But the best of the Toronto Banksys, all things considered, is a small piece on the back of a chain faux-Irish pub on Church Street, just north of The Esplanade. Here, in the heart of arts & crafts country, two men and a child stand with their backs to us, pensively contemplating a scrawled “Banksy” signature. It’s a wry comment on graffiti as art, a joke I and many others furthered (and fell for) by looking at the lookers. When I saw it Wednesday morning, the building’s owner spotted me taking pictures and was none too happy with the vandalism or my attention. “But you’ve just become a landmark,” I said. “And before you paint over it, you might keep in mind that a couple years ago somebody offered over £200,000 for a wall with a Banksy on it” (I don’t normally speak in hyperlinks, but there’s nothing like a good footnote to save yourself from a beating).

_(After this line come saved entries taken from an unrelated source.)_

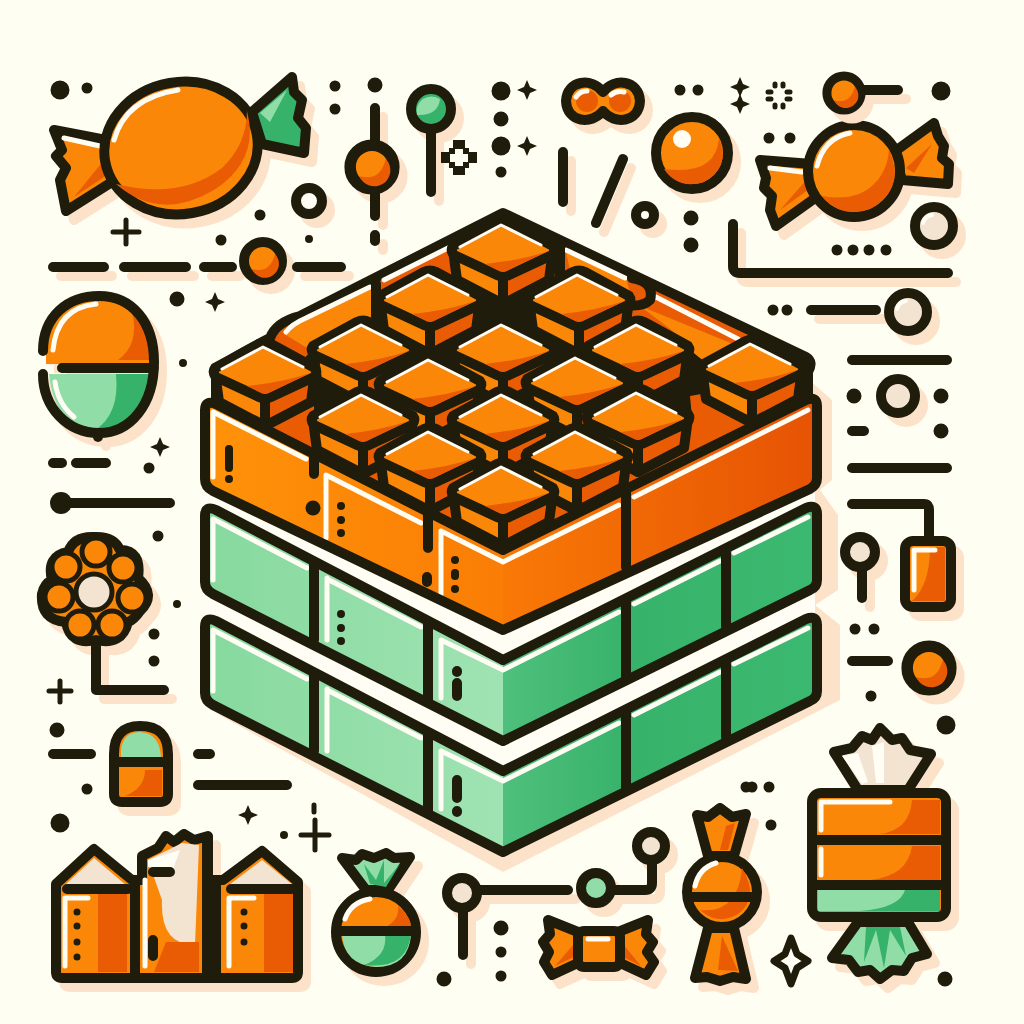
<!DOCTYPE html>
<html lang="en">
<head>
<meta charset="utf-8">
<title>Candy block stack</title>
<style>
:root{--paper:#fffef3;--ink:#1f1c0b;--orange:#fa8708;--deep:#ea5c04;--mint:#90dda7;--green:#37b26a;--cream:#f3e4d2;--shade:#fde2ca;--white:#fffdf4}
html,body{margin:0;height:100%;overflow:hidden;background:var(--paper)}
svg{display:block;width:1024px;height:1024px}
.icon{stroke:var(--ink);stroke-width:10;stroke-linejoin:round;stroke-linecap:round;filter:drop-shadow(8px 9px 0 var(--shade))}
.line{fill:none;stroke:var(--ink);stroke-width:10;stroke-linecap:round;stroke-linejoin:round}
.thin{stroke-width:6}
.dots-s{stroke-width:11}.dots-m{stroke-width:15}.dots-l{stroke-width:19}
.orange{fill:var(--orange)}.deep{fill:var(--deep)}.mint{fill:var(--mint)}.green{fill:var(--green)}.cream{fill:var(--cream)}.white{fill:var(--white)}.ink{fill:var(--ink)}
.flat{stroke:none}.none{fill:none}
.glint{fill:none;stroke:var(--white);stroke-width:5;stroke-linecap:round;stroke-linejoin:round}
</style>
</head>
<body>
<svg viewBox="0 0 1024 1024" role="img" aria-label="Stack of orange and green candy blocks surrounded by sweets, dots and circuit lines">
<defs>
<linearGradient id="orange-left"><stop stop-color="#ff9209"/><stop offset="1" stop-color="#fa7d05"/></linearGradient>
<linearGradient id="orange-right"><stop stop-color="#f97906"/><stop offset="1" stop-color="#e65304"/></linearGradient>
<linearGradient id="mint-left"><stop stop-color="#86d99e"/><stop offset="1" stop-color="#a0e3b3"/></linearGradient>
<linearGradient id="green-right"><stop stop-color="#4fc07d"/><stop offset=".4" stop-color="#37b26a"/><stop offset="1" stop-color="#3cb970"/></linearGradient>
<g id="cube" stroke="var(--ink)" stroke-width="10" stroke-linejoin="round">
<path class="orange" d="M-50 0L0 25V54L-46 30Z"/>
<path class="deep" d="M50 0L0 25V54L46 30Z"/>
<path class="orange" d="M-50-4L-6-28Q0-31 6-28L50-4Q53 0 49 5L6 25Q0 28-6 25L-49 5Q-53 0-50-4Z"/>
<path class="deep flat" d="M45 1L4 21Q0 23-4 21L-18 14Q20 10 45 1Z"/>
<path class="glint" stroke-width="3" d="M-43-3L-2-25L38-5" style="stroke-width:3"/>
</g>
<g id="green-layer">
<path fill="url(#mint-left)" d="M205 516Q205 505 216 510L503 660V741L213 594Q205 590 205 582Z"/>
<path fill="url(#green-right)" d="M503 660L806 508Q817 504 817 514V580Q817 587 810 590L503 741Z"/>
<path class="glint" d="M213 580V519L307 568M327 578V579L421 627M327 640V580M441 698V640L503 670L619 612M634 604L720 561M734 553L808 517"/>
<path class="line" d="M205 516Q205 505 216 510L503 660L806 508Q817 504 817 514V580Q817 587 810 590L503 741L213 594Q205 590 205 582ZM314 564V640M428 624V700M626 602V676M726 553V626"/>
</g>
<g id="spark"><path d="M0-10L3-3L10 0L3 3L0 10L-3 3L-10 0L-3-3Z" fill="var(--ink)"/></g>
<g id="orange-ball"><circle r="19" class="orange"/><path class="deep flat" d="M12-7A14 14 0 1 1-11 8Q7 13 12-7Z"/></g>
<g id="cream-ball"><circle r="19" class="cream"/><path class="glint" d="M-11-3Q-9-10-2-11" style="stroke-width:4"/></g>
</defs>

<rect width="1024" height="1024" fill="var(--paper)"/>

<g id="block-stack">
<path fill="var(--shade)" d="M503 872L840 700V625L815 605L838 590V515L820 490L832 480V400L800 372L510 830L214 712Z"/>
<path fill="var(--white)" d="M205 490L503 630L815 490V620L503 775L205 620Z"/>
<use href="#green-layer" y="111"/>
<use href="#green-layer"/>
<path class="line" d="M457 671V672M457 683V696M449 686" stroke-width="8"/>
<path class="line" d="M457 780V798M457 811V812"/>
<path class="line dots-s" style="stroke-width:8" d="M341 614h0M341 628h0M341 641h0"/>

<g id="orange-layer">
<path class="deep" stroke="var(--ink)" stroke-width="10" stroke-linejoin="round" d="M503 213L806 357Q814 362 808 372V405L503 550L216 405V372Q216 366 270 338Q276 322 300 316Z"/>
<path class="orange" d="M284 334L306 319L372 288L376 314L322 340L314 352ZM566 252L626 278L632 300L570 270ZM640 306L738 346L700 366L690 344Z"/>
<path class="glint" d="M286 332Q292 324 306 318L370 287M384 280L452 246M566 250L625 278M650 294L738 339"/>
<path class="line" d="M376 284V316M560 244V278M632 278Q655 282 650 300Q640 310 612 302"/>
<path class="ink" d="M318 345L503 255L690 350L740 390L503 530L260 400Z"/>
<path class="deep" d="M284 398L314 386V430L284 424ZM690 396L724 390V430L694 440ZM412 328L430 340V350L405 340Z"/>
<path fill="url(#orange-left)" d="M205 410Q205 400 216 404L503 550V630L213 491Q205 487 205 479Z"/>
<path fill="url(#orange-right)" d="M503 550L806 400Q817 396 817 406V478Q817 485 810 489L503 630Z"/>
<path class="glint" d="M213 477V412L306 459M326 538V475L421 523M441 594V531L503 562L619 505M634 497L808 410"/>
<path class="line" d="M205 410Q205 400 216 404L503 550L806 400Q817 396 817 406V478Q817 485 810 489L503 630L213 491Q205 487 205 479ZM314 455V474M428 515V548M427 577V582M626 490V567"/>
<path class="line dots-m" d="M313 508h0"/>
<path class="line" style="stroke-width:8" d="M229 449V468M229 479h0M341 506h0M341 520h0M341 533h0M455 560h0M455 573V576M455 589h0"/>
</g>
<g id="candy-cubes">
<use href="#cube" x="503" y="250"/><use href="#cube" x="430" y="300"/><use href="#cube" x="579" y="300"/>
<use href="#cube" x="363" y="350"/><use href="#cube" x="503" y="350"/><use href="#cube" x="638" y="350"/>
<use href="#cube" x="265" y="372"/><use href="#cube" x="752" y="369"/>
<use href="#cube" x="430" y="385"/><use href="#cube" x="577" y="383"/>
<use href="#cube" x="363" y="420"/><use href="#cube" x="503" y="420"/><use href="#cube" x="638" y="418"/>
<use href="#cube" x="430" y="457"/><use href="#cube" x="577" y="457"/>
<use href="#cube" x="503" y="492"/>
</g>
</g>

<g id="large-wrapped-candy" class="icon">
<path class="orange" d="M106 140L54 130L62 150L56 156L66 168L60 180L66 211L112 182Z"/>
<path class="green" d="M252 112L292 77L294 92L302 100L298 118L306 128L304 153L262 144Z"/>
<path class="mint flat" d="M260 113L287 90L270 122Z"/>
<path class="glint" d="M64 138L100 146"/><path class="deep flat" d="M74 197L104 160V177Z"/>
<ellipse cx="181" cy="148" rx="77" ry="66" transform="rotate(-10 181 148)" class="orange"/>
<path class="deep flat" d="M247 111Q260 160 214 190Q160 222 116 184Q180 200 222 168Q247 144 247 111Z"/>
<path class="glint" d="M114 140Q126 98 178 90"/>
</g>
<g id="small-wrapped-candy" class="icon">
<path class="orange" d="M812 164L760 160L766 178L764 188L772 196L770 210L776 226L818 196Z"/>
<path class="orange" d="M894 152L934 123L938 136L944 146L942 158L949 164L948 184L902 180Z"/>
<path class="deep flat" d="M780 210L808 178V190ZM906 168L932 144L914 173Z"/>
<path class="glint" d="M770 168L802 172"/>
<circle cx="854" cy="171" r="46" class="orange"/>
<path class="deep flat" d="M889 149Q906 188 872 208Q842 220 822 196Q856 202 874 184Q888 170 889 149Z"/>
<path class="glint" d="M817 166Q824 138 850 133"/>
</g>

<g id="top-pins" class="icon">
<path class="line" d="M375 108V142M375 192V216M375 235V241M431 130V192"/>
<use href="#orange-ball" transform="translate(372 167) scale(1.15)"/>
<circle cx="431" cy="109" r="20" class="green"/><path class="mint flat" d="M417 115A15 15 0 0 1 440 99Q438 116 417 115Z"/>
<circle cx="309" cy="201" r="13" class="white"/>
<path class="line" d="M53 267H104M124 267H186M204 267H232M297 267H341"/>
<use href="#orange-ball" x="263" y="261"/>
</g>
<g id="infinity-sweet" class="icon">
<path class="orange" d="M603 92C592 77 567 80 566 101C567 123 592 125 603 111C614 125 639 123 640 101C639 80 614 77 603 92Z"/>
<circle cx="587" cy="101" r="11" class="deep flat"/><circle cx="620" cy="101" r="11" class="deep flat"/>
<path class="glint" d="M576 97Q580 91 587 91M611 95Q617 90 624 92"/>
</g>
<g id="balloon-lollipop" class="icon">
<circle cx="692" cy="153" r="36" class="orange"/>
<path class="deep flat" d="M719 138Q731 167 704 182Q678 190 664 169Q716 176 719 138Z"/><circle cx="682" cy="139" r="9" class="white flat"/>
</g>
<g id="top-right-circuit" class="icon">
<path class="line" d="M563 152V202M623 159L596 223M733 224V266Q733 273 740 273H948M864 90H898M811 310H876"/>
<use href="#orange-ball" transform="translate(844 93) scale(.9)"/>
<circle cx="645" cy="215" r="9" class="white"/>
<use href="#cream-ball" x="934" y="226"/><use href="#cream-ball" x="908" y="312"/>
</g>
<g id="right-rules" class="line">
<path d="M852 360H947M852 431H864M852 468H947M852 504H924Q929 504 929 510V540M852 661H888"/>
</g>
<g id="right-nodes" class="icon">
<circle cx="898" cy="396" r="17" class="cream"/>
<path class="line" d="M862 570V598"/><circle cx="860" cy="552" r="15" class="cream"/>
<rect x="905" y="541" width="46" height="66" rx="8" class="orange"/><path class="deep flat" d="M930 547H945V601H912Q930 585 930 547Z"/><path class="glint" d="M914 590V550H935"/>
<use href="#orange-ball" transform="translate(929 668) scale(1.15)"/>
</g>

<g id="round-capsule" class="icon">
<path class="orange flat" d="M46 364V340Q55 294 99 296Q154 298 154 364Z"/>
<path class="mint flat" d="M49 374H154Q154 431 99 431Q55 429 49 374Z"/>
<path class="green flat" d="M116 374H154Q154 431 95 430Q120 414 116 374Z"/>
<path class="deep flat" d="M132 312Q154 326 153 360H118Q140 344 132 312Z"/>
<path class="none" d="M43 351C43 316 68 296 99 296C132 296 154 322 154 362C154 405 130 433 99 433C68 433 43 408 43 374M62 368H154"/>
<path class="glint" d="M53 350Q57 308 96 304M55 382Q58 404 74 417"/><path class="line" d="M98 433V437"/>
</g>
<g id="left-rules" class="line">
<path d="M53 463h0M53 463H62M76 463H106M70 503H170M53 754H91M198 754H210M198 785H287"/>
</g>
<g id="berry-flower" class="icon">
<path class="line" d="M96 646V690H164"/>
<path class="orange" d="M68 552Q74 536 94 537Q114 536 120 550Q142 550 138 578Q157 595 140 611Q134 620 128 622Q122 646 96 640Q70 646 66 622Q40 620 42 594Q44 584 52 580Q46 556 68 552Z"/>
<g stroke-width="5"><g class="orange"><circle cx="96" cy="552" r="14"/><circle cx="123" cy="568" r="14"/><circle cx="132" cy="598" r="14"/><circle cx="112" cy="625" r="14"/><circle cx="80" cy="625" r="14"/><circle cx="59" cy="597" r="14"/><circle cx="66" cy="567" r="14"/></g><circle cx="94" cy="592" r="18" class="cream"/></g>
</g>
<g id="pill" class="icon">
<path class="orange" d="M114 754Q114 726 140 726Q168 726 168 754V794Q168 802 160 802H122Q114 802 114 794Z"/>
<path class="mint flat" d="M121 758V750Q123 732 140 732Q160 733 161 758Z"/><path class="deep flat" d="M145 770H162V796H125Q145 788 145 770Z"/>
<path d="M118 762H164"/>
</g>

<g id="candy-boxes" class="icon">
<path class="orange" d="M56 884L94 849L132 880H142V856L158 848L166 836L174 842L184 834L194 840L208 836V880H223L262 851L298 882V972Q298 978 292 978H62Q56 978 56 972Z"/>
<path class="cream flat" d="M65 885L94 858L126 885ZM229 885L262 860L293 885ZM148 860L162 853L182 843L199 845L195 945Q160 945 162 900L150 866Z"/>
<path class="white flat" d="M148 860L180 850L172 872L148 867Z"/>
<path class="deep flat" d="M98 894H127V972H98ZM264 894H293V972H264ZM166 942H199V972H154Z"/>
<path class="line" d="M67 889H128M231 889H292M135 880V975M216 880V975M207 838V975M153 872H170M153 940V956"/>
<path class="glint" d="M65 966V898H88M229 966V898H254M145 966V880"/>
<path class="line" style="stroke-width:7" d="M77 912h0M77 926h0M77 942h0M77 957h0M244 912h0M244 926h0M244 942h0"/>
</g>
<g id="tied-sweet" class="icon">
<path class="mint" d="M366 890L342 858L356 860L362 854L374 858L386 853L394 858L410 857L388 890Z"/><path class="green flat" d="M370 884L364 864L376 880L384 860V883L400 864L386 887Z"/>
<circle cx="376" cy="932" r="40" class="orange"/>
<path class="mint flat" d="M342 934H411Q409 967 376 967Q344 965 342 934Z"/><path class="green flat" d="M385 934H411Q407 970 364 965Q388 956 385 934Z"/><path class="deep flat" d="M398 906Q412 918 411 928H384Q400 920 398 906Z"/>
<path d="M338 931H414"/><path class="glint" d="M345 919Q351 902 370 899"/>
</g>
<g id="bottom-circuit" class="icon">
<path class="line" d="M463 908V955M476 890H568M612 890H645Q652 890 652 883V862"/>
<circle cx="462" cy="893" r="15" class="cream"/><circle cx="596" cy="888" r="15" class="mint"/><circle cx="651" cy="846" r="14" class="cream"/>
</g>
<g id="bow-sweet" class="icon">
<path class="orange" d="M578 932L548 920L550 934L543 942L549 952L544 962L552 975L580 962ZM618 932L648 920L646 934L653 942L647 952L654 962L646 975L618 962Z"/>
<path class="deep flat" d="M555 966L574 944V957ZM641 966L623 944V957Z"/>
<rect x="578" y="931" width="42" height="36" rx="6" class="orange"/><path class="glint" d="M588 939H608"/>
</g>
<g id="upright-candy" class="icon">
<path class="orange" d="M708 856L697 815L708 817L720 808L732 817L746 814L734 856Z"/>
<path class="orange" d="M708 928L695 978L707 977L720 981L733 977L746 979L734 928Z"/>
<path class="deep flat" d="M720 850L726 826L735 823L728 850ZM718 970L722 936L738 971Z"/>
<circle cx="722" cy="892" r="35" class="orange"/>
<path class="deep flat" d="M742 868Q760 898 738 914Q718 926 700 910Q738 914 742 868Z"/>
<path d="M690 897H754"/><path class="glint" d="M695 886Q699 868 716 863"/>
</g>
<g id="striped-candy" class="icon">
<path class="cream" d="M858 790L834 752L852 748L862 736L872 740L880 728L892 740L902 738L910 750L931 754L908 790Z"/>
<path class="white flat" d="M862 784L842 756L858 753L868 782ZM876 783L872 746L884 742L884 783Z"/>
<path class="mint" d="M858 922L832 958L849 960L858 972L870 970L880 979L892 970L904 971L912 958L927 954L908 922Z"/>
<path class="green flat" d="M866 927L864 962L876 930L884 968L890 930L906 956L900 927Z"/>
<rect x="812" y="793" width="134" height="124" rx="9" class="orange"/>
<path class="deep flat" d="M912 800H940V834H880Q910 830 912 800ZM912 846H940V880H870Q908 876 912 846Z"/>
<path class="mint flat" d="M818 890H940V911H818Z"/><path class="green flat" d="M905 890H940V911H860Q900 908 905 890Z"/>
<path d="M814 840H944M814 885H944"/><path class="glint" d="M821 830V802H890M821 875V849"/>
</g>

<g id="confetti">
<path class="line dots-l" d="M60 90h0M501 91h0M501 146h0M941 91h0M61 503h0M60 823h0M946 725h0"/>
<path class="line dots-l" style="stroke-width:22" d="M61 503h0"/>
<path class="line dots-m" d="M375 85h0M691 218h0M691 245h0M177 299h0M941 396h0M941 431h0M854 396h0M57 730h0M444 979h0M945 979h0M501 119h0M501 928h0"/>
<path class="line dots-s" d="M87 88h0M335 86h0M335 109h0M260 215h0M221 240h0M501 172h0M680 90h0M698 90h0M769 138h0M790 138h0M837 250h0M853 250h0M869 250h0M886 250h0M773 310h0M787 310h0M158 536h0M154 634h0M154 661h0M87 789h0M855 629h0M874 629h0M871 696h0M746 787h0M752 787h0M769 787h0M771 825h0M501 952h0M501 976h0M149 468h0"/>
<path class="line" style="stroke-width:8" d="M309 239h0M183 363h0M177 604h0M284 835h0"/>
<path class="line thin" style="stroke-width:5" d="M113 232H139M126 220V244M49 691H71M60 681V702M301 835H329M315 820V850M314 805V812"/>
<path class="ink" d="M453 140h12v9h-12zM453 166h12v9h-12zM441 152h9v11h-9zM468 152h9v11h-9zM449 148h6v6h-6zM463 148h6v6h-6zM449 162h6v6h-6zM463 162h6v6h-6z"/>
<path class="line thin" style="stroke-width:5" d="M775 84V86M783 84V86M768 92H771M787 92H790M768 99H771M787 99H790M775 105V107M783 105V107"/>
<use href="#spark" x="215" y="302"/><use href="#spark" x="527" y="90"/><use href="#spark" x="527" y="146"/><use href="#spark" x="740" y="87"/><use href="#spark" x="740" y="104"/><use href="#spark" x="160" y="447"/><use href="#spark" x="248" y="815"/>
<path class="white" stroke="var(--ink)" stroke-width="7" stroke-linejoin="round" d="M791 938L797 954L808 961L797 968L791 984L785 968L774 961L785 954Z"/>
</g>
</svg>
</body>
</html>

By nightfall, the piece was covered in screwed-down plexiglass. Hail, T-Dot’s Mona Lisa.
That plexiglass thrill has bubbled all week beneath the Banksy-comes-to-Toronto story, both headline and undercurrent in the usual art vs. vandalism debate. Has the Most Important Living Artist in the World put Toronto on the map? Has Fionn MacCool’s become our Louvre?
Well, no. Banksy didn’t come to Toronto for our great walls: he came, pretty clearly, to promote his new film Exit Through the Gift Shop, which opened in Toronto last Friday, the same day as the first of the Banksy spottings. He came here for the same reason he left art behind this and last week in San Francisco, Chicago, Detroit, and Boston. Either he’s working with a crew, or the man’s accumulated more frequent flyer miles than the Times Square bomber.
Banksy’s visit does mark a kind of arrival for Toronto. At bottom, art like his attacks the usurpation of public space by private interests, a vandalism of the vandals. Banksy’s specific targets include big war, big business, our post-9/11 surveillance culture, the destruction of our environment. If Banksy comes to your town, you’re on the map, but it’s not a good map.
In the end, though, the main virtue of Banksy’s North American tour is simply that it got some of us out of our homes and into what’s left of our public spaces on a collective scavenger hunt, searching for Banksy and often finding each other, to stand for a moment in the wreckage and adore.
Nick Mount is a professor of English at the University of Toronto, and a regular contributor on street art and other subjects to The Walrus and Queen’s Quarterly. He won a National Magazine Silver Award in 2008 for an article on New York street artist Dan Witz.
Photos of Banksy’s Toronto pieces, as they were shortly after sunrise on Tuesday, May 11, by Michael Chrisman/Torontoist.